Is it Only Chinese-made CCTV Equipment That Poses a Security Risk?

21-03-2023 | By Paul Whytock

Chinese surveillance companies Hikvision and Dahua have the lion’s share of the UK CCTV market, with over 66% of public buildings using their cameras, and that includes security-sensitive government offices. In addition to that, a majority of higher education bodies in the UK also use Chinese-made CCTV.

Are Chinese-Made CCTV Cameras a Security Risk?

So are millions of Chinese CCTV cameras viewing our daily lives? And bear in mind that many are manufactured by Chinese state-owned companies and therefore come under the control of the Chinese government.

But is it fair to say it’s only Chinese-made CCTV equipment that is a security risk to all of us? I don’t think so. CCTV cameras are not difficult to hack into, and I’ll explain that later on. 

However, The US and UK governments are concerned about possible security leaks, and our government has decided that Chinese cameras should not be used in Government run establishments.

In response to this thinking, the UK government has, in a somewhat wishy-washy way, only advised departments not to use Chinese CCTV equipment and to consider removing them from sites dealing with information of national security importance. 

Surely a better advisory would be to make the removal of CCTV cameras deemed a national security risk a mandatory requirement?

Back to my point that it is not only Chinese-manufactured CCTV equipment that could be a security risk; although, let’s face it, Chinese-made equipment could possibly supply that country’s security service with a direct listening post into the sensitive information of any country using such cameras.

The Vulnerability of CCTV Cameras to Hacking and Cyberattacks

How hackable are they? The answer, simply put, is that anything connected to the Internet can be vulnerable to hacking, but there are fundamental ways this can easily be avoided.

One of the most common lines of attack is via an IP address. Anyone wanting to break into CCTV cameras can start by simply looking for its IP address online and start logging in. But they’ll need a password. Easy. There is plenty of search engine software out there that can be used to obtain data that will allow the experimentation of possible passwords to gain system entry to the CCTV equipment itself or via the router system.

Ok, you’ll be thinking that experimenting with hundreds of different passwords is not the most efficient way of hacking into a camera. Still, the sad fact is that many CCTV systems are installed with the original default password settings, such as Admin123 are not amended to a more secure password known only to the organisation using the camera system. This half-hearted approach by operators makes life easy for hackers. 

So that’s a simple method of system entry. Others are more challenging but exist. There is a coded system that allows admin-level access. What happens here is a system code weakness is identified and exploited by hackers, but fortunately, it is very often the case that manufacturers of CCTV equipment will become aware of this and issue a software update to solve this code weakness.

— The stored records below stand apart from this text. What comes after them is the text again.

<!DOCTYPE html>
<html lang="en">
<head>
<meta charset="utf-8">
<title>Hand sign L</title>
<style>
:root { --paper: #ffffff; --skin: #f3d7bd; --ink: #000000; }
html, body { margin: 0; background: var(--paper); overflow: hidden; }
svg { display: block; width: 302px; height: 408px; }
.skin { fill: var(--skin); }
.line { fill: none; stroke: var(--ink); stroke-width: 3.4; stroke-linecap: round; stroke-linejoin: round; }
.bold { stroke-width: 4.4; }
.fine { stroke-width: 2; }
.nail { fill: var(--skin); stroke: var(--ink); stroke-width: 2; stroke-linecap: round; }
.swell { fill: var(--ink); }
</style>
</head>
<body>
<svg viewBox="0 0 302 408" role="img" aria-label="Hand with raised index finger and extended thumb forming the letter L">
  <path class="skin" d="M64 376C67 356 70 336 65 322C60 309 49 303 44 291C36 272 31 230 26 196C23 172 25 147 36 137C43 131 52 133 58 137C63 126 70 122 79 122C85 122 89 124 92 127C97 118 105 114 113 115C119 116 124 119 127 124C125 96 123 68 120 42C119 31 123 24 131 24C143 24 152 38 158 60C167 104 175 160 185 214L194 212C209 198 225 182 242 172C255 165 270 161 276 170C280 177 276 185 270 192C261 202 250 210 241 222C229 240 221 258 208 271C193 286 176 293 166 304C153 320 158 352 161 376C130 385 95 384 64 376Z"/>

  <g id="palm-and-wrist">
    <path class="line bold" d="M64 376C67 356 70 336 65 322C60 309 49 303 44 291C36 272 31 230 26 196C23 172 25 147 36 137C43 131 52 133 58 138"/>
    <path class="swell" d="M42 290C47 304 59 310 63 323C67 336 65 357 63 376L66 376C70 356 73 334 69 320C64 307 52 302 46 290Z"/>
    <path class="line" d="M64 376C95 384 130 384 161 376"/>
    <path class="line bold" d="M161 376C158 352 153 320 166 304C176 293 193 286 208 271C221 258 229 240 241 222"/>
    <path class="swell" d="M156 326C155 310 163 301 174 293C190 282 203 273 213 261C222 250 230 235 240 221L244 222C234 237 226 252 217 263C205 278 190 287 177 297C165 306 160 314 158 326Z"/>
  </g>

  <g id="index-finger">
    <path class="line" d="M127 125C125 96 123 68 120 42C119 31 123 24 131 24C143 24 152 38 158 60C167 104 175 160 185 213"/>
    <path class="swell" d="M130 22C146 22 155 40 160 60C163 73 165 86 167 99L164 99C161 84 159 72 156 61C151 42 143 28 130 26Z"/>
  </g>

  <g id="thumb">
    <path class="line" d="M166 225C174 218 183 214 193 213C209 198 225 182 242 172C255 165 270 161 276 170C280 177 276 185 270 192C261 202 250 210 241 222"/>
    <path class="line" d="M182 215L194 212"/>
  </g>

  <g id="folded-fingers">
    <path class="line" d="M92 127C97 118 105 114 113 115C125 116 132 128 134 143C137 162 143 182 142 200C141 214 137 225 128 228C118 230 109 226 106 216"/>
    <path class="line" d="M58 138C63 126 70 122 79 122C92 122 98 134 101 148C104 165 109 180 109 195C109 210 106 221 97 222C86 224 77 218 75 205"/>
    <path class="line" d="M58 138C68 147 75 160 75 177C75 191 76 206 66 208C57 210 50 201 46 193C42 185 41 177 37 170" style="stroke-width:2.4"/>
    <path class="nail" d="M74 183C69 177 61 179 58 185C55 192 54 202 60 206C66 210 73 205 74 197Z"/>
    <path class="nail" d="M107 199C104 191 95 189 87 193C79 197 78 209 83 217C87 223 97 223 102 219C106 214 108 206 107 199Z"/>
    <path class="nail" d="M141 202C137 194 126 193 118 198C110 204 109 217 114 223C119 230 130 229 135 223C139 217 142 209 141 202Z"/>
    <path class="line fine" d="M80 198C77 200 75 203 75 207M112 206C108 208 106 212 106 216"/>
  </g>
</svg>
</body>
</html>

However, just like the lackadaisical approach of some organisations in not changing the manufacturers’ default password code, there are plenty of camera operators that either cannot be bothered to make sure system software updates are implemented or do not have a member of staff designated to do so. 

It is fair to say this command code hacking approach was exploited in certain Chinese-manufactured CCTV equipment, but it’s also fair to say the companies involved quickly issued a software patch to resolve that system vulnerability.

Another method hackers used is the “who is the operator of this equipment”. Malicious actors will search and find user IDs. They can then re-configure the user ID to suit themselves and have full control of the system. Hackers often find user ID information by searching the emails and phone numbers used by the system operator when registering new equipment installations.


Those are just three fairly simple ways of hacking into any internet-enabled CCTV equipment. As already mentioned, there is no doubt that operators of cameras that have either an apathetic or ignorant approach to protecting the security of their organisation’s cameras are meat and drink to hackers.

So if a country wants to gain access to another country’s secret security information, any CCTV can be compromised, although it’s fair to say that Chinese intelligence services will have a fuller understanding of how and what is protecting its state-manufactured systems. 


By Paul Whytock

Paul Whytock is Technology Correspondent for Electropages. He has reported extensively on the electronics industry in Europe, the United States and the Far East for over thirty years. Prior to entering journalism, he worked as a design engineer with Ford Motor Company at locations in England, Germany, Holland and Belgium.